Will

Dead Oceans
Street: 05.06
Julianna Barwick = Sigur Rós x Enya

The criteria by which we judge art is not complex. We judge art, instinctively and honestly, by its simple provocation: Did it move something in the chambers of our hearts? Did it vex or touch our spirits? Did it grip us? Did it swell us? Did we feel?

Julianna Barwick, the Lousiana-bred, Brooklyn-based atmospheric virtuoso, will not only make you feel: She will feel, too. She felt when she re-envisioned Bach’s “Very Own” for the Red Hot Organization’s Red Hot + Bach, remixed Radiohead’s “Reckoner” from the top-selling In Rainbows and lent her peals to the Flaming Lips’ cover of The Beatles’ “She’s Leaving Home.” She felt when she sang in giant spaces with the church chorus of her youth; she felt when she played piano for Yoko Ono; she felt when she commissioned a choir of Icelandic teenage girls to sing with her on one of her albums. And still, Barwick feels. Will, her self-produced follow-up to 2013’s Nepenthe, marries the synth with the sentimental and the electric with the elemental, thus widening the eye of judgement to a sparse and celestial gaze. 

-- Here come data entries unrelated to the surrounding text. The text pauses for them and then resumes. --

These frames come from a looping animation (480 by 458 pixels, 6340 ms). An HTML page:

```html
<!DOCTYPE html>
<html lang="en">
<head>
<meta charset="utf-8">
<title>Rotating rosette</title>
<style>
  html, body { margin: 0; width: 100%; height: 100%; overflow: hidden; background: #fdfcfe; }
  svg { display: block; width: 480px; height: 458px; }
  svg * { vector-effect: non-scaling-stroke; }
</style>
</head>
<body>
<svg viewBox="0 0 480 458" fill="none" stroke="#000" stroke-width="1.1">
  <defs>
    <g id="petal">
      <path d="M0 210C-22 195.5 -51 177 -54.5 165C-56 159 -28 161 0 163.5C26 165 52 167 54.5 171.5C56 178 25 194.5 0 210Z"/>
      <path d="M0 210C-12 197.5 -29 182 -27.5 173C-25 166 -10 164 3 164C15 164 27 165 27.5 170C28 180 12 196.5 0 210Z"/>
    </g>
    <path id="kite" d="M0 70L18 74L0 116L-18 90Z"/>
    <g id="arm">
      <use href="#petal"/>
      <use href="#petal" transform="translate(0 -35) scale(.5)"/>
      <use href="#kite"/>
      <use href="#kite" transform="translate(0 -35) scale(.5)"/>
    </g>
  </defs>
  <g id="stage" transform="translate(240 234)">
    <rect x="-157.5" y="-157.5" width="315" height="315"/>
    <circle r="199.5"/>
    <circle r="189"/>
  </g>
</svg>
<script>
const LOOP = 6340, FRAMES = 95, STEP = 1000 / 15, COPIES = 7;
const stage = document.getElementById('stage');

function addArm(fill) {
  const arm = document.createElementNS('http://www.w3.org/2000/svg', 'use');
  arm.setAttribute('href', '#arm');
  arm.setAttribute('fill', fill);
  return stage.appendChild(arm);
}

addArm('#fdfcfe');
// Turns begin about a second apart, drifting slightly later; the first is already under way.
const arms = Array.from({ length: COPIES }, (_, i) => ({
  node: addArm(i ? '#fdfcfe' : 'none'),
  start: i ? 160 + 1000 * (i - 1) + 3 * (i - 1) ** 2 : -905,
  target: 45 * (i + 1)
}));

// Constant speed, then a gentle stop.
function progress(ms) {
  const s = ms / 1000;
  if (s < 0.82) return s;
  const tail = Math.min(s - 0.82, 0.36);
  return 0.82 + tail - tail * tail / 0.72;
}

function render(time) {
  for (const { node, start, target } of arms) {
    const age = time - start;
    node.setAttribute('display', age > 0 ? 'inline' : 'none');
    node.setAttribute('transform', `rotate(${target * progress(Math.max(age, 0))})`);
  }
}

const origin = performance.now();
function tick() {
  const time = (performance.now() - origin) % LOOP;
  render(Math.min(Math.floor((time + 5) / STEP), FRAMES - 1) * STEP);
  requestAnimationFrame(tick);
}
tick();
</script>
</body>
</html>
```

Barwick sings in tongues, ones that eschew mental cognizance and kindle the immutable spirit. Her vocals on the opener “St. Apolonia” refract like broken sunlight, rousing imagery of marble sanctuaries and glaciated fjords. (In fact, Barwick recorded the reverberant piece beneath a train underpass in Lisbon.) On “Same” and “Someway,” Barwick’s timbre and inflection echo beautifully with Thomas Arsenault’s (of Mas Ysa) raw, Sting-like gales. While you may not understand the lyrics, you will internalize the message nonetheless. Though Will’s substratum is largely synthesized (see: “See, Know”), tracks like “Bleached”—comprising a basic piano melody, cello from Maarten Vos and Barwick’s insurmountable sighs—breathe air into the dense LP, however broody. The song resounds like the strange familiarity of a supposed former life.        

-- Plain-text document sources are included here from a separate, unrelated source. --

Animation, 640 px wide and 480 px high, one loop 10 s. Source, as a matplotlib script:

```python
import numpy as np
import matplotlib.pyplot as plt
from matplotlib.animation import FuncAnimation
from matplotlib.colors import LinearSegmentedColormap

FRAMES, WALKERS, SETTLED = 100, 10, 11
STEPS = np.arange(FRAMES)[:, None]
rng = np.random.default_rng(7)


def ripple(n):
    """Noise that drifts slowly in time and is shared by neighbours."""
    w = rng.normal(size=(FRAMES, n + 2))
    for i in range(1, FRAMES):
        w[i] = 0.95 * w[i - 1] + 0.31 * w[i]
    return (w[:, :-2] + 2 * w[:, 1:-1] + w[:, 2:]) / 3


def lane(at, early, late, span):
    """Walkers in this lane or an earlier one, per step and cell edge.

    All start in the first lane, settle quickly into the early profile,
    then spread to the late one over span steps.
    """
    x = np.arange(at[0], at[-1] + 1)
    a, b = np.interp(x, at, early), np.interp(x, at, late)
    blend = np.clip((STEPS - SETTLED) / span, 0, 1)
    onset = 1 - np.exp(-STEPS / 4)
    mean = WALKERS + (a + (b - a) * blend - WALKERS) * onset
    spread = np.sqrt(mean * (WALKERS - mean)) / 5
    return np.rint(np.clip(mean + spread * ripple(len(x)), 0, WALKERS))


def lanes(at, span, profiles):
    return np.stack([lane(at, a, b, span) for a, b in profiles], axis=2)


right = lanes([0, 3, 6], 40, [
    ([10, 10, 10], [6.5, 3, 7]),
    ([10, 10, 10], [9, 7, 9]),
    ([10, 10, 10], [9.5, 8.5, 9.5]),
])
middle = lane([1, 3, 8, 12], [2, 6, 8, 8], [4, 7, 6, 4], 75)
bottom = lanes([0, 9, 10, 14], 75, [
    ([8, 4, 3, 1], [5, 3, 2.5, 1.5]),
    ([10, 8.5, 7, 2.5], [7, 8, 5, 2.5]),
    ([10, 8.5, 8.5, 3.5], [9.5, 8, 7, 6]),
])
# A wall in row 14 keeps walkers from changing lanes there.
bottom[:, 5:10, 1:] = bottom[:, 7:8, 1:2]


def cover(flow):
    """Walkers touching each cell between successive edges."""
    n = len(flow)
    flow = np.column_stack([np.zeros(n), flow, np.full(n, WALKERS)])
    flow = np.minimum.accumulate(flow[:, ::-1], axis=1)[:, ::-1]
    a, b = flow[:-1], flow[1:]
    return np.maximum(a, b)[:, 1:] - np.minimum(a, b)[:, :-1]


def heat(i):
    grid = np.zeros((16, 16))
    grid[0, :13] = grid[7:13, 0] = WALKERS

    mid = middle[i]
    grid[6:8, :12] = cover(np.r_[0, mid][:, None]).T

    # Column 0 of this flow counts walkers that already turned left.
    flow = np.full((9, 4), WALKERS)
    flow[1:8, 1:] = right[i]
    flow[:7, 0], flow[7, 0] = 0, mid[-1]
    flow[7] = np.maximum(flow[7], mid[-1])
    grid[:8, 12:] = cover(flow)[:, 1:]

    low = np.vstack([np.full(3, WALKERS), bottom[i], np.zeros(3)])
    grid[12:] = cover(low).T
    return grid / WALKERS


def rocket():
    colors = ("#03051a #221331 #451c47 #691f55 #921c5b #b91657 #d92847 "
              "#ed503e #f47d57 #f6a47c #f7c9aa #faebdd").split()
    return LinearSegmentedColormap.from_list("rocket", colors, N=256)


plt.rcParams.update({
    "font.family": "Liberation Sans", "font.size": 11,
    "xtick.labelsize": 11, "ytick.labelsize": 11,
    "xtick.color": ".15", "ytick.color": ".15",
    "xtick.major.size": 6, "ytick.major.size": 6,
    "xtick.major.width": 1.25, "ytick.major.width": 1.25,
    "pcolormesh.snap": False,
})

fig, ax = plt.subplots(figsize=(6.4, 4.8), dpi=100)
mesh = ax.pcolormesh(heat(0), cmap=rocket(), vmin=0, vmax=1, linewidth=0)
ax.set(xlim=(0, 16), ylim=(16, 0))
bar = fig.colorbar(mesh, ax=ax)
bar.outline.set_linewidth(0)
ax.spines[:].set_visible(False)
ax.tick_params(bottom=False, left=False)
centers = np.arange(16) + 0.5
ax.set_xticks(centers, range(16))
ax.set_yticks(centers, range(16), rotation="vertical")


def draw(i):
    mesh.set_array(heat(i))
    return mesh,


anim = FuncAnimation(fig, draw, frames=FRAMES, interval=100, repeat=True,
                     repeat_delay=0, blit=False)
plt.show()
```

Barwick’s comfort in her glossolalic arena is apparent, and glaringly so. She understands her sound and vision with subtlety. An expert in looping, her attention to nuance and precise perspective elevates her oft overlooked genre to a place of accessibility for even the most linear of listeners. With a handful of tools, Barwick aurally invokes a spectrum of human emotion while keeping the audience engaged. She is a point of transfixion, at once stimulating and expanding the face of ambient musicand we don’t even know what she’s saying.

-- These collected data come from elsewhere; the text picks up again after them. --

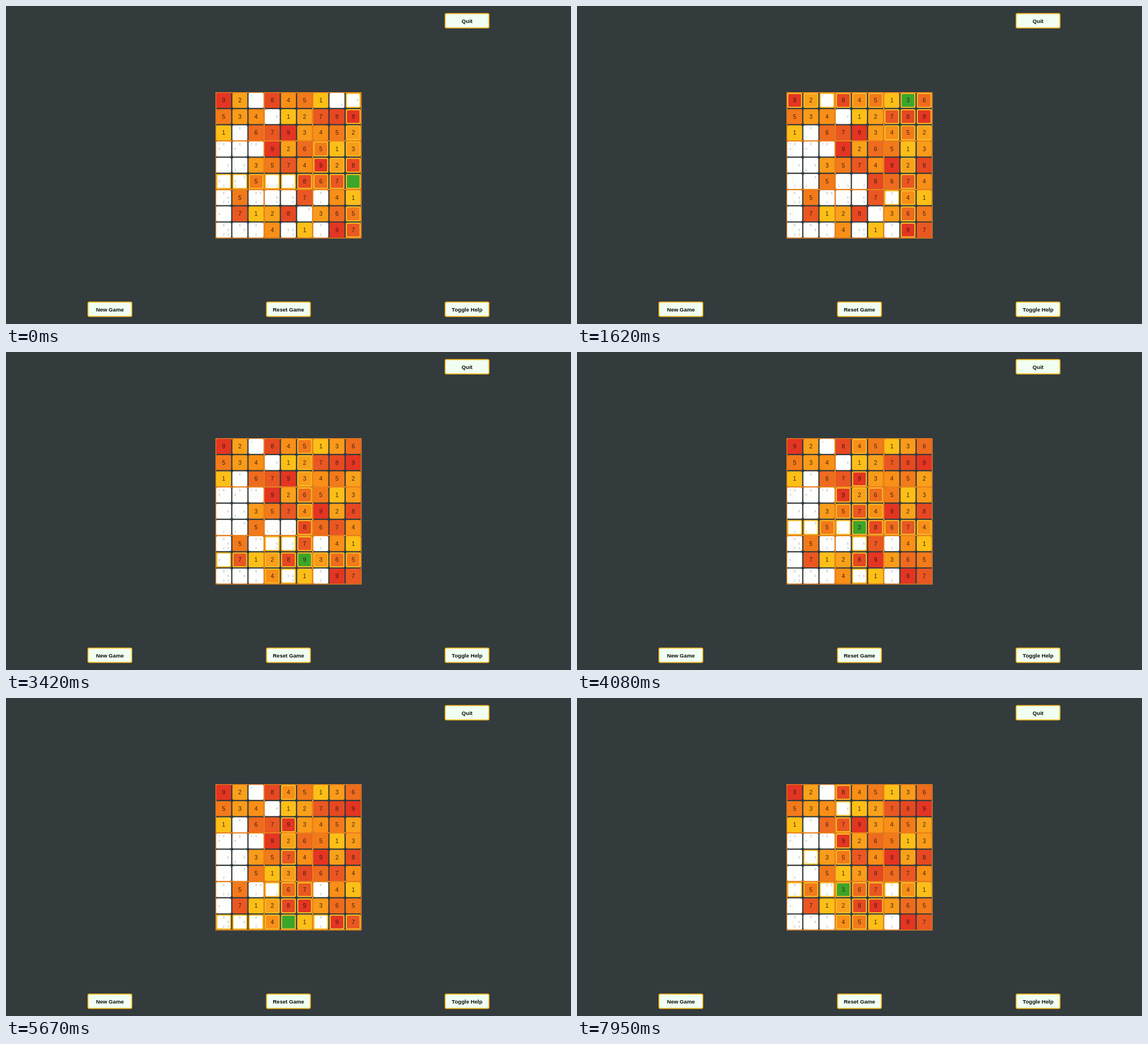
An HTML page with a canvas that plays this animation: 998 by 561 pixels, repeating every 8000 ms.

```html
<!DOCTYPE html>
<html lang="en">
<head>
<meta charset="utf-8">
<title>Number grid</title>
<style>
  html, body { margin: 0; width: 100%; height: 100%; overflow: hidden; background: #333b3d; }
  canvas { display: block; width: 998px; height: 561px; }
</style>
</head>
<body>
<canvas id="stage" width="998" height="561"></canvas>
<script>
const ctx = document.getElementById('stage').getContext('2d');
const LOOP = 8000;
const LEFT = 370.2, TOP = 152.2, PITCH = 28.6, CELL = 26.4;
const FONT = '"Liberation Sans", Arial, sans-serif';
const YELLOW = '#fcbd24', ORANGE = '#e8801c';
const FILLS = ['#fefefc', '#fdbf17', '#faa11b', '#fa9b1a', '#f98f17', '#f37a1a',
               '#ef6b1e', '#ea5722', '#e74822', '#e43522'];

const START = ['92.8451..', '534.12789', '1.6793452', '...926513', '..3574928',
               '..5..867.', '.5...7.41', '.7128.365', '...4.1.97'];
// Candidates of the empty cells, row by row from the left.
const NOTES = ['7 3 6', '6', '8', '784 84 78', '6 61', '42 941 13 3 4',
               '8623 892 63 63 82', '4 9', '8623 86 82 563 82'];

// [time, action, row, column, digit]
const EVENTS = [
  [0, 'select', 5, 8], [180, 'type', 5, 8, 4],
  [480, 'press', 0, 8], [600, 'select', 0, 8], [870, 'type', 0, 8, 6],
  [900, 'press', 0, 7], [990, 'select', 0, 7], [1350, 'type', 0, 7, 3],
  [1620, 'hover', 6, 6], [1650, 'press', 6, 6], [1740, 'select', 6, 6],
  [2280, 'hover', 7, 5], [2400, 'press', 7, 5], [2490, 'select', 7, 5], [2880, 'type', 7, 5, 9],
  [3660, 'hover', 5, 4], [3810, 'press', 5, 4], [3900, 'select', 5, 4], [4080, 'type', 5, 4, 3],
  [4320, 'press', 5, 3], [4410, 'select', 5, 3], [4620, 'type', 5, 3, 1],
  [4710, 'hover', 6, 4], [4740, 'press', 6, 4], [4860, 'select', 6, 4], [5190, 'type', 6, 4, 6],
  [5520, 'press', 8, 4], [5610, 'select', 8, 4], [5970, 'type', 8, 4, 5],
  [6000, 'press', 6, 3], [6120, 'select', 6, 3], [6240, 'type', 6, 3, 3],
  [6930, 'hover', 7, 0], [7080, 'leave'],
  [7290, 'hover', 8, 0], [7380, 'hover', 8, 1], [7470, 'hover', 8, 2], [7560, 'leave'],
  [7650, 'hover', 5, 1], [7710, 'hover', 4, 1], [7770, 'hover', 3, 1],
  [7830, 'hover', 3, 0], [7890, 'hover', 4, 0], [7950, 'hover', 4, 1]
];

const box = n => Math.floor(n / 3);
const same = (cell, r, c) => cell && cell[0] === r && cell[1] === c;
const sees = (cell, r, c) => cell[0] === r || cell[1] === c ||
  (box(cell[0]) === box(r) && box(cell[1]) === box(c));

function stateAt(time) {
  const grid = START.map((row, r) => {
    const pending = NOTES[r].split(' ');
    return [...row].map(ch => ch === '.'
      ? { digit: 0, notes: [...pending.shift()].map(Number) }
      : { digit: +ch, notes: [] });
  });
  let selected, hovered = null, pressed = null;
  for (const [at, action, r, c, digit] of EVENTS) {
    if (at > time) break;
    if (action === 'leave') hovered = null;
    else if (action === 'hover') hovered = [r, c];
    else if (action === 'press') { hovered = null; pressed = [r, c]; }
    else if (action === 'select') { selected = [r, c]; hovered = pressed = null; }
    else {
      grid[r][c] = { digit, notes: [] };
      grid.forEach((row, y) => row.forEach((cell, x) => {
        if (sees([r, c], y, x)) cell.notes = cell.notes.filter(n => n !== digit);
      }));
    }
  }
  return { grid, selected, hovered, pressed };
}

function roundRect(x, y, w, h, radius, fill) {
  ctx.fillStyle = fill;
  ctx.beginPath();
  ctx.roundRect(x, y, w, h, radius);
  ctx.fill();
}

function text(str, x, y, size, color, weight = '') {
  ctx.font = `${weight} ${size}px ${FONT}`;
  ctx.fillStyle = color;
  ctx.fillText(str, x, y);
}

function drawButton(label, x, y) {
  roundRect(x - 39.5, y - 13.5, 79, 27, 3, YELLOW);
  roundRect(x - 37.7, y - 11.7, 75.4, 23.4, 2, '#f0fff2');
  text(label, x, y + 3.5, 9.6, '#0a0a0a', 'bold');
}

function drawFrame() {
  const size = PITCH * 9;
  ctx.strokeStyle = ORANGE;
  ctx.lineWidth = 1.8;
  ctx.strokeRect(LEFT + 0.7, TOP + 0.7, size - 1, size - 1);
  ctx.lineWidth = 3;
  ctx.beginPath();
  for (const k of [3, 6]) {
    const d = k * PITCH;
    ctx.moveTo(LEFT + d, TOP);
    ctx.lineTo(LEFT + d, TOP + size);
    ctx.moveTo(LEFT, TOP + d);
    ctx.lineTo(LEFT + size, TOP + d);
  }
  ctx.stroke();
}

function drawCell(cell, r, c, state) {
  const cx = LEFT + (c + 0.5) * PITCH, cy = TOP + (r + 0.5) * PITCH;
  const isPressed = same(state.pressed, r, c), isSelected = same(state.selected, r, c);
  const lit = isPressed || same(state.hovered, r, c) || sees(state.selected, r, c);
  const fill = isPressed ? '#ae9228' : isSelected ? '#3ba62a' : FILLS[cell.digit];
  const half = CELL / 2;
  roundRect(cx - half, cy - half, CELL, CELL, 2.5, lit ? YELLOW : fill);
  if (lit) roundRect(cx - half + 2, cy - half + 2, CELL - 4, CELL - 4, 1.5, fill);

  if (cell.digit) text(cell.digit, cx, cy + 3.7, 10.5, 'rgba(45,25,15,0.9)');
  const noteColor = isPressed || isSelected ? 'rgba(120,120,120,0.2)' : '#aaa';
  for (const n of cell.notes) {
    const col = (n - 1) % 3 - 1, row = 1 - box(n - 1);
    text(n, cx + col * 8, cy + row * 7.9 + 1.9, 5.5, noteColor);
  }
}

function draw(time) {
  const state = stateAt(time);
  ctx.fillStyle = '#333b3d';
  ctx.fillRect(0, 0, 998, 561);
  ctx.textAlign = 'center';
  drawFrame();
  state.grid.forEach((row, r) => row.forEach((cell, c) => drawCell(cell, r, c, state)));
  drawButton('Quit', 814.4, 26);
  drawButton('New Game', 183.5, 535);
  drawButton('Reset Game', 498.9, 535);
  drawButton('Toggle Help', 814.4, 535);
}

const begun = performance.now();
function tick() {
  draw((performance.now() - begun) % LOOP);
  requestAnimationFrame(tick);
}
tick();
</script>
</body>
</html>
```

By society’s reductive standards, Barwick will likely be cast off as the New Age enigma, an unknown destined for a slot on the latest volume of Pure Moods. She refuses to indulge them. She is too busy being staunchly undefinable, much like the contemplations of the soul. She is too busy encapsulating her quintessence in the bold translucence of Will.

The criteria by which we judge art is not complex. We do not judge art by its commercial success, nor its adherence to social norms. We do not judge by what we intrinsically understand. We do not even judge by the intent or character of the creator. We judge art, instinctively and honestly, by its simple provocation: Did it move something in the chambers of our hearts? Did it vex or touch our spirits? Did it grip us? Did it swell us? Did we feel?

Barwick will move, vex, touch, grip, swell—and my God, will you feel. Cassidy McCraney